#### Exercise requirements:
Pull every line holding the string "function" from the records below.

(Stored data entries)
- - - - -

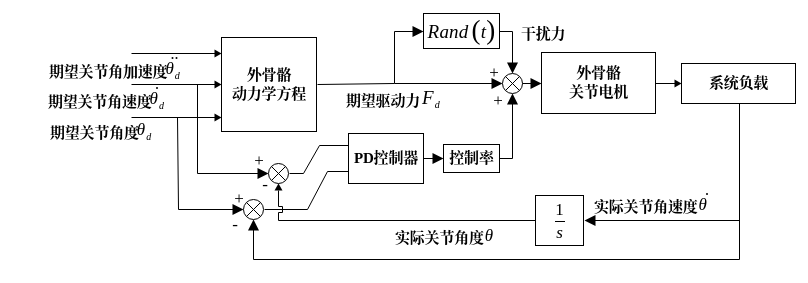
<!DOCTYPE html>
<html lang="zh-CN">
<head>
<meta charset="utf-8">
<title>外骨骼控制框图</title>
<style>
:root { --ink: #000; --paper: #fff; }
* { box-sizing: border-box; }
html, body { margin: 0; overflow: hidden; background: var(--paper); }
.diagram {
  position: relative; width: 808px; height: 283px; overflow: hidden;
  background: var(--paper); color: var(--ink);
  font: 700 15px/20px "Liberation Serif", "Noto Serif CJK SC", serif;
  letter-spacing: -0.2px; white-space: nowrap;
}
.wires { position: absolute; left: 0; top: 0; }
.wires path, .junction { fill: none; stroke: var(--ink); stroke-width: 1; }
.arrowheads, .dots { fill: var(--ink); }
.block {
  position: absolute; display: flex; flex-direction: column;
  align-items: center; justify-content: center;
  border: 1px solid var(--ink); line-height: 19px;
}
.dynamics { left: 221px; top: 37px; width: 96px; height: 95px; }
.disturbance { left: 423px; top: 13px; width: 77px; height: 36px; }
.motor { left: 541px; top: 52px; width: 115px; height: 62px; }
.load { left: 681px; top: 63px; width: 115px; height: 41px; }
.controller { left: 348px; top: 133px; width: 76px; height: 51px; }
.rate { left: 443px; top: 144px; width: 57px; height: 29px; }
.integrator { left: 535px; top: 195px; width: 49px; height: 51px; }
.label { position: absolute; }
.label i { position: relative; font-weight: 400; font-size: 17px; line-height: 1px; letter-spacing: 0; }
.label .theta { top: -3px; margin-left: -2px; }
.label .index { top: 2px; margin-left: 1px; font-size: 10px; }
.label .force { margin-left: 2px; font-size: 19px; top: -2px; }
.label .theta.plain { top: -2px; margin-left: 1px; }
.sign { position: absolute; width: 12px; text-align: center; font-weight: 400; font-size: 17px; letter-spacing: 0; }
.function { display: flex; align-items: center; font-weight: 400; font-size: 19px; letter-spacing: 0.2px; }
.function .paren { font-size: 27px; margin-top: -2px; }
.function .name { margin-right: 3px; }
.fraction { display: flex; flex-direction: column; align-items: center; font-weight: 400; font-size: 17px; }
.numerator { width: 10px; line-height: 23px; text-align: center; border-bottom: 1px solid var(--ink); }
.denominator { line-height: 21px; }
</style>
</head>
<body>
<main class="diagram">
  <svg class="wires" width="808" height="283" viewBox="0 0 808 283" aria-hidden="true">
    <defs>
      <polygon id="arrow-small" points="0,0 -7,-4 -7,4"/>
      <polygon id="arrow-large" points="0,0 -11,-5.5 -11,5.5"/>
      <g id="sum" class="junction"><circle r="10"/><path d="M-7-7L7 7M7-7L-7 7"/></g>
    </defs>
    <g transform="translate(.5 .5)">
      <path d="M131 53H215M131 84H215M131 117H215"/>
      <path d="M317 84L394 83H492M394 83V31H413M499 31H512V63M522 83H531M655 83H675"/>
      <path d="M197 84V173H259M177 117L178 209H234"/>
      <path d="M289 173H303L319 145H348M264 209H307L327 171H348"/>
      <path d="M423 158H433M499 158H512V103"/>
      <path d="M739 103V259H253V229M739 220H594"/>
      <path d="M535 220H278V212H282V206H278V190"/>
      <g class="arrowheads">
        <use href="#arrow-small" x="221" y="53"/>
        <use href="#arrow-small" x="221" y="84"/>
        <use href="#arrow-small" x="221" y="117"/>
        <use href="#arrow-small" x="681" y="83"/>
        <use href="#arrow-small" transform="translate(278 183) rotate(-90)"/>
        <use href="#arrow-large" x="423" y="31"/>
        <use href="#arrow-large" x="502" y="83"/>
        <use href="#arrow-large" x="541" y="83"/>
        <use href="#arrow-large" x="443" y="158"/>
        <use href="#arrow-large" x="268" y="173"/>
        <use href="#arrow-large" x="243" y="209"/>
        <use href="#arrow-large" transform="translate(512 73) rotate(90)"/>
        <use href="#arrow-large" transform="translate(512 93) rotate(-90)"/>
        <use href="#arrow-large" transform="translate(253 219) rotate(-90)"/>
        <use href="#arrow-large" transform="translate(584 220) rotate(180)"/>
      </g>
      <use href="#sum" x="512" y="83"/>
      <use href="#sum" x="278" y="173"/>
      <use href="#sum" x="253" y="209"/>
    </g>
    <g class="dots">
      <circle cx="172.5" cy="58" r="1"/><circle cx="176.5" cy="58" r="1"/>
      <circle cx="157" cy="88" r="1"/>
      <circle cx="707" cy="194" r="1"/>
    </g>
  </svg>

  <div class="block dynamics"><span>外骨骼</span><span>动力学方程</span></div>
  <div class="block disturbance">
    <span class="function"><i class="name">Rand</i><span class="paren">(</span><i>t</i><span class="paren">)</span></span>
  </div>
  <div class="block motor"><span>外骨骼</span><span>关节电机</span></div>
  <div class="block load">系统负载</div>
  <div class="block controller">PD控制器</div>
  <div class="block rate">控制率</div>
  <div class="block integrator">
    <span class="fraction"><span class="numerator">1</span><i class="denominator">s</i></span>
  </div>

  <div class="label" style="left:49px;top:62px">期望关节角加速度<i class="theta">θ</i><i class="index">d</i></div>
  <div class="label" style="left:48px;top:92px">期望关节角速度<i class="theta">θ</i><i class="index">d</i></div>
  <div class="label" style="left:50px;top:123px">期望关节角度<i class="theta">θ</i><i class="index">d</i></div>
  <div class="label" style="left:346px;top:91px">期望驱动力<i class="force">F</i><i class="index">d</i></div>
  <div class="label" style="left:521px;top:24px">干扰力</div>
  <div class="label" style="left:594px;top:197px">实际关节角速度<i class="theta plain">θ</i></div>
  <div class="label" style="left:395px;top:228px">实际关节角度<i class="theta plain">θ</i></div>

  <span class="sign" style="left:488px;top:63px">+</span>
  <span class="sign" style="left:492px;top:91px">+</span>
  <span class="sign" style="left:253px;top:151px">+</span>
  <span class="sign" style="left:259px;top:175px">-</span>
  <span class="sign" style="left:233px;top:189px">+</span>
  <span class="sign" style="left:229px;top:215px">-</span>
</main>
</body>
</html>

- - - - -

#### Response for this exercise:
.function { display: flex; align-items: center; font-weight: 400; font-size: 19px; letter-spacing: 0.2px; }
.function .paren { font-size: 27px; margin-top: -2px; }
.function .name { margin-right: 3px; }
    <span class="function"><i class="name">Rand</i><span class="paren">(</span><i>t</i><span class="paren">)</span></span>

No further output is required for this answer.